== Segment start ==
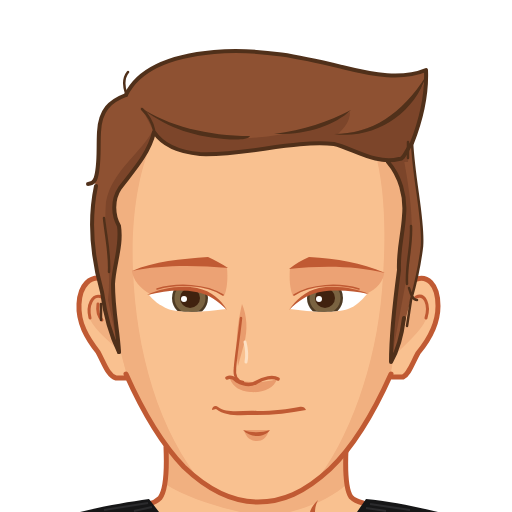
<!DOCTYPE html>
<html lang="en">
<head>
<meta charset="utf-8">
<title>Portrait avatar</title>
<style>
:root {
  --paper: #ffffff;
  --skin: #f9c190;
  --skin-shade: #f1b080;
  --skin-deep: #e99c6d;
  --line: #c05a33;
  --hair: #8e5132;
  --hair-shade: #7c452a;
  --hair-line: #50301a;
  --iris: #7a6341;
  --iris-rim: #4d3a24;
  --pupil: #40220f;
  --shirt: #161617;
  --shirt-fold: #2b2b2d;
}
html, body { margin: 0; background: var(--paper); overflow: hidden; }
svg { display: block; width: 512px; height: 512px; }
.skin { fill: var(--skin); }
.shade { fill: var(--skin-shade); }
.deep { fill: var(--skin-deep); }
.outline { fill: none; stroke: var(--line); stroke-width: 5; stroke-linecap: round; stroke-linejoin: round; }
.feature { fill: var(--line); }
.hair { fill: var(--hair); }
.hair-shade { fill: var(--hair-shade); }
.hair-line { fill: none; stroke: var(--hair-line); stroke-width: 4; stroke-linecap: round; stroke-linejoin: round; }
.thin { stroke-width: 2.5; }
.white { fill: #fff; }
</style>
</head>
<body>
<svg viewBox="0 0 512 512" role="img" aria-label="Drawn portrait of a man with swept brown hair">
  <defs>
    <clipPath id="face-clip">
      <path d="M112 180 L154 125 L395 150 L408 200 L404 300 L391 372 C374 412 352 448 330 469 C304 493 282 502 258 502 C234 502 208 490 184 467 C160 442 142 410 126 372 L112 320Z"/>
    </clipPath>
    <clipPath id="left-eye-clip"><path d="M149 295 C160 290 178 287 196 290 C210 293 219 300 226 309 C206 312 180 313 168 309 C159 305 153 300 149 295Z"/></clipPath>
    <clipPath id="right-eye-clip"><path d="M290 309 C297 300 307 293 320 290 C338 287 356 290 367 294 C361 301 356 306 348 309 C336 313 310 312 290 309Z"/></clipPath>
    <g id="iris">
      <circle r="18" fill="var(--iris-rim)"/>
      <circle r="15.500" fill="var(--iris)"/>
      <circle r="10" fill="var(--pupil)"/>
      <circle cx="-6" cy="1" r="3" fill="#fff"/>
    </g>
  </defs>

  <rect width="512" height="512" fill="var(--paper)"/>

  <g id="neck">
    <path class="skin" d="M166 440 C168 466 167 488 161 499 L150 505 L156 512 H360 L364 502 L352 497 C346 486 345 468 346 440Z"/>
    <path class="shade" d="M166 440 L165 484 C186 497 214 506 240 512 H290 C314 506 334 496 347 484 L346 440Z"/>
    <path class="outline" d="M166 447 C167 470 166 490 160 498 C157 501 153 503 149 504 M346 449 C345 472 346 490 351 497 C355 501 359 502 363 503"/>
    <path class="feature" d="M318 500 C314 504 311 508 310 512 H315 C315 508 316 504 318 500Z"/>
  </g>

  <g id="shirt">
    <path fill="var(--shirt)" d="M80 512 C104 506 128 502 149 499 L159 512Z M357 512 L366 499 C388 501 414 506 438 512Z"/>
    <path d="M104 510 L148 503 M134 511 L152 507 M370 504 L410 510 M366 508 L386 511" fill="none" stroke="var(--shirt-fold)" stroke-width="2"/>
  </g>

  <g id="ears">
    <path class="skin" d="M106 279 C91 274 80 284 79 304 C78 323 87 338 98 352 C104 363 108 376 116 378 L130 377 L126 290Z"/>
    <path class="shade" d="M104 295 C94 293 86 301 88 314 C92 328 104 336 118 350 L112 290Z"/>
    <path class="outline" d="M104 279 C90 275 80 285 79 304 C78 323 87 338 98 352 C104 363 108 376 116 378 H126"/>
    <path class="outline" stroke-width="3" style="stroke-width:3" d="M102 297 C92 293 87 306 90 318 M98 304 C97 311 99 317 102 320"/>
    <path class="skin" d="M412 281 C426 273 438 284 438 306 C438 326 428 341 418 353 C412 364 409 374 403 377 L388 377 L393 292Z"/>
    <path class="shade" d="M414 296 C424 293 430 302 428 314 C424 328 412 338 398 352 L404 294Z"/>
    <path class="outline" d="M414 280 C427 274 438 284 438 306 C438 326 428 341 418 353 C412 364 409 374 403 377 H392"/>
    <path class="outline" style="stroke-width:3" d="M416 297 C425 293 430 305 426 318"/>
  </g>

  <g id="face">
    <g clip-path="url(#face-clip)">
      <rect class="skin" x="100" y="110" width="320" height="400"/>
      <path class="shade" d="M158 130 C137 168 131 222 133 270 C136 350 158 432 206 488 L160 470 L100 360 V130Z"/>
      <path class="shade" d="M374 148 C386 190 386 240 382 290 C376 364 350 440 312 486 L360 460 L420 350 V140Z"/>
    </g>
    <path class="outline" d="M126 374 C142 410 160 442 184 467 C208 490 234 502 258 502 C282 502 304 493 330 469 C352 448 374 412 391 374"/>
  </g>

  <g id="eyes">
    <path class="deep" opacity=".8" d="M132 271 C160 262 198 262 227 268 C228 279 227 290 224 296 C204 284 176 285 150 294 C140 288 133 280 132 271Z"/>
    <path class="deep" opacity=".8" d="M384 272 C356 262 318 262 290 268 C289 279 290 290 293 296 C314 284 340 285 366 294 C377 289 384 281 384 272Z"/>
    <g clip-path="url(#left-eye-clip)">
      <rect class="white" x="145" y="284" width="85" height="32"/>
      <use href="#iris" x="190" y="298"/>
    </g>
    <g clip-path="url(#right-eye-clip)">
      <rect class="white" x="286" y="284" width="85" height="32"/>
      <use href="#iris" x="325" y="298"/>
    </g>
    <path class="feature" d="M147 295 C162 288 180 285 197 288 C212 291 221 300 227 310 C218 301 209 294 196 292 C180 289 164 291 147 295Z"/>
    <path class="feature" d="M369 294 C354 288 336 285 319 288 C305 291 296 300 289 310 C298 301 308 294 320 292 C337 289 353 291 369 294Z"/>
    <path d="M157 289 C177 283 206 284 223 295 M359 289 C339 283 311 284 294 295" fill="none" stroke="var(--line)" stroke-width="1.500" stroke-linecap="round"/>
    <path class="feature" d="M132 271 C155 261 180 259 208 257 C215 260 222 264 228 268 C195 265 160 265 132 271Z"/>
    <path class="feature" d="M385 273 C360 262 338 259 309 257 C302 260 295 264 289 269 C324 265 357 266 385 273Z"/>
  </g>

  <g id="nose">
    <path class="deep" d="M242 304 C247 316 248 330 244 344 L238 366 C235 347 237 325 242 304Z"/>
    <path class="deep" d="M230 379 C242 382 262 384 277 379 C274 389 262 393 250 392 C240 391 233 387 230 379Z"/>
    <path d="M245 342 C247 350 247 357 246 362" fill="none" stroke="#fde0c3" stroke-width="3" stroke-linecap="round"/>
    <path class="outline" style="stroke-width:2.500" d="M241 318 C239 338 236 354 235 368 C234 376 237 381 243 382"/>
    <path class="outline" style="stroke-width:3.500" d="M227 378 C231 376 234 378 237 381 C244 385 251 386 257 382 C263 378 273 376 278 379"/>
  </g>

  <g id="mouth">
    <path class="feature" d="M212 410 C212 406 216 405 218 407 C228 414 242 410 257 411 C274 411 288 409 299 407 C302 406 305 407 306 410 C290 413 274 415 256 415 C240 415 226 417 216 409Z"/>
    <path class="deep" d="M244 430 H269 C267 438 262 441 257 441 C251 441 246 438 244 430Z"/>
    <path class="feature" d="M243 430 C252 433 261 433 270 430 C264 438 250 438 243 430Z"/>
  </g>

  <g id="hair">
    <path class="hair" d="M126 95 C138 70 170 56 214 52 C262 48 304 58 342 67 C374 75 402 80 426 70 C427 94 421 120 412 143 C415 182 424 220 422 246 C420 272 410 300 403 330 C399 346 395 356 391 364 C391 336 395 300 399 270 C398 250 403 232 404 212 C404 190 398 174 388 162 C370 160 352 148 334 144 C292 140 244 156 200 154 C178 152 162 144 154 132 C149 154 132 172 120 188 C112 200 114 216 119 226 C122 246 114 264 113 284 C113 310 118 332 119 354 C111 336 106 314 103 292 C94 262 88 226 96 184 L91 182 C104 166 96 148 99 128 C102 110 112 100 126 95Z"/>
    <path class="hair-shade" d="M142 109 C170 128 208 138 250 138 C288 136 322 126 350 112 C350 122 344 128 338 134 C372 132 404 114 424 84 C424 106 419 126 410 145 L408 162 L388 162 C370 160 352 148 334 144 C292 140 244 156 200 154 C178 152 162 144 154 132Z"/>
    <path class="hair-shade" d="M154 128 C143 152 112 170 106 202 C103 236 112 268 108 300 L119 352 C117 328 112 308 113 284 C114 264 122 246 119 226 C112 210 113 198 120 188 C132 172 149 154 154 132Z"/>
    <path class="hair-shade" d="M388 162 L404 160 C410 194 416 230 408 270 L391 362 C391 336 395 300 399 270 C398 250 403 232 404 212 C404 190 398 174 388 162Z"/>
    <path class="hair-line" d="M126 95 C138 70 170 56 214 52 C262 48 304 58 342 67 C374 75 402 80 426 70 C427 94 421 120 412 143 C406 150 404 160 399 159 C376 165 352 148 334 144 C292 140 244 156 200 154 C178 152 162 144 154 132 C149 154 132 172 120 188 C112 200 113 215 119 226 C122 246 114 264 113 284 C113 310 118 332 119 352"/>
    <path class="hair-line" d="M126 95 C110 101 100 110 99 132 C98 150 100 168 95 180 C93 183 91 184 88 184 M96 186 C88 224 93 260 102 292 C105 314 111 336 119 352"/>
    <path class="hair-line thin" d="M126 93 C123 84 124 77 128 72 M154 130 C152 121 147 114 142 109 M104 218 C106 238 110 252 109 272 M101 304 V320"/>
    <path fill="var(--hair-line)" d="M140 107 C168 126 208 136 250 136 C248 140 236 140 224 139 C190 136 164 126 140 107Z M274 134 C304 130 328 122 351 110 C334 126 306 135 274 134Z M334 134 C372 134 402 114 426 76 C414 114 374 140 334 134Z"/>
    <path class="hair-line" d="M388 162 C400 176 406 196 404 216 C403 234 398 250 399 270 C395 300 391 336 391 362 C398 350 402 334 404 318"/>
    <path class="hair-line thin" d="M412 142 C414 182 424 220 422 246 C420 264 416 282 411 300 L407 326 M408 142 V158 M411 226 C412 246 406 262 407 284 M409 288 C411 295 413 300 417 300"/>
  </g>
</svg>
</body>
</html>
== Segment end ==
**EXERCISE DIRECTIONS**
Only the lines from the one containing "440 L165 484" through the one containing "512 C104 506" are to be retyped, both boundary lines included, with no other material.

**COMPLETED EXERCISE**
    <path class="shade" d="M166 440 L165 484 C186 497 214 506 240 512 H290 C314 506 334 496 347 484 L346 440Z"/>
    <path class="outline" d="M166 447 C167 470 166 490 160 498 C157 501 153 503 149 504 M346 449 C345 472 346 490 351 497 C355 501 359 502 363 503"/>
    <path class="feature" d="M318 500 C314 504 311 508 310 512 H315 C315 508 316 504 318 500Z"/>
  </g>

  <g id="shirt">
    <path fill="var(--shirt)" d="M80 512 C104 506 128 502 149 499 L159 512Z M357 512 L366 499 C388 501 414 506 438 512Z"/>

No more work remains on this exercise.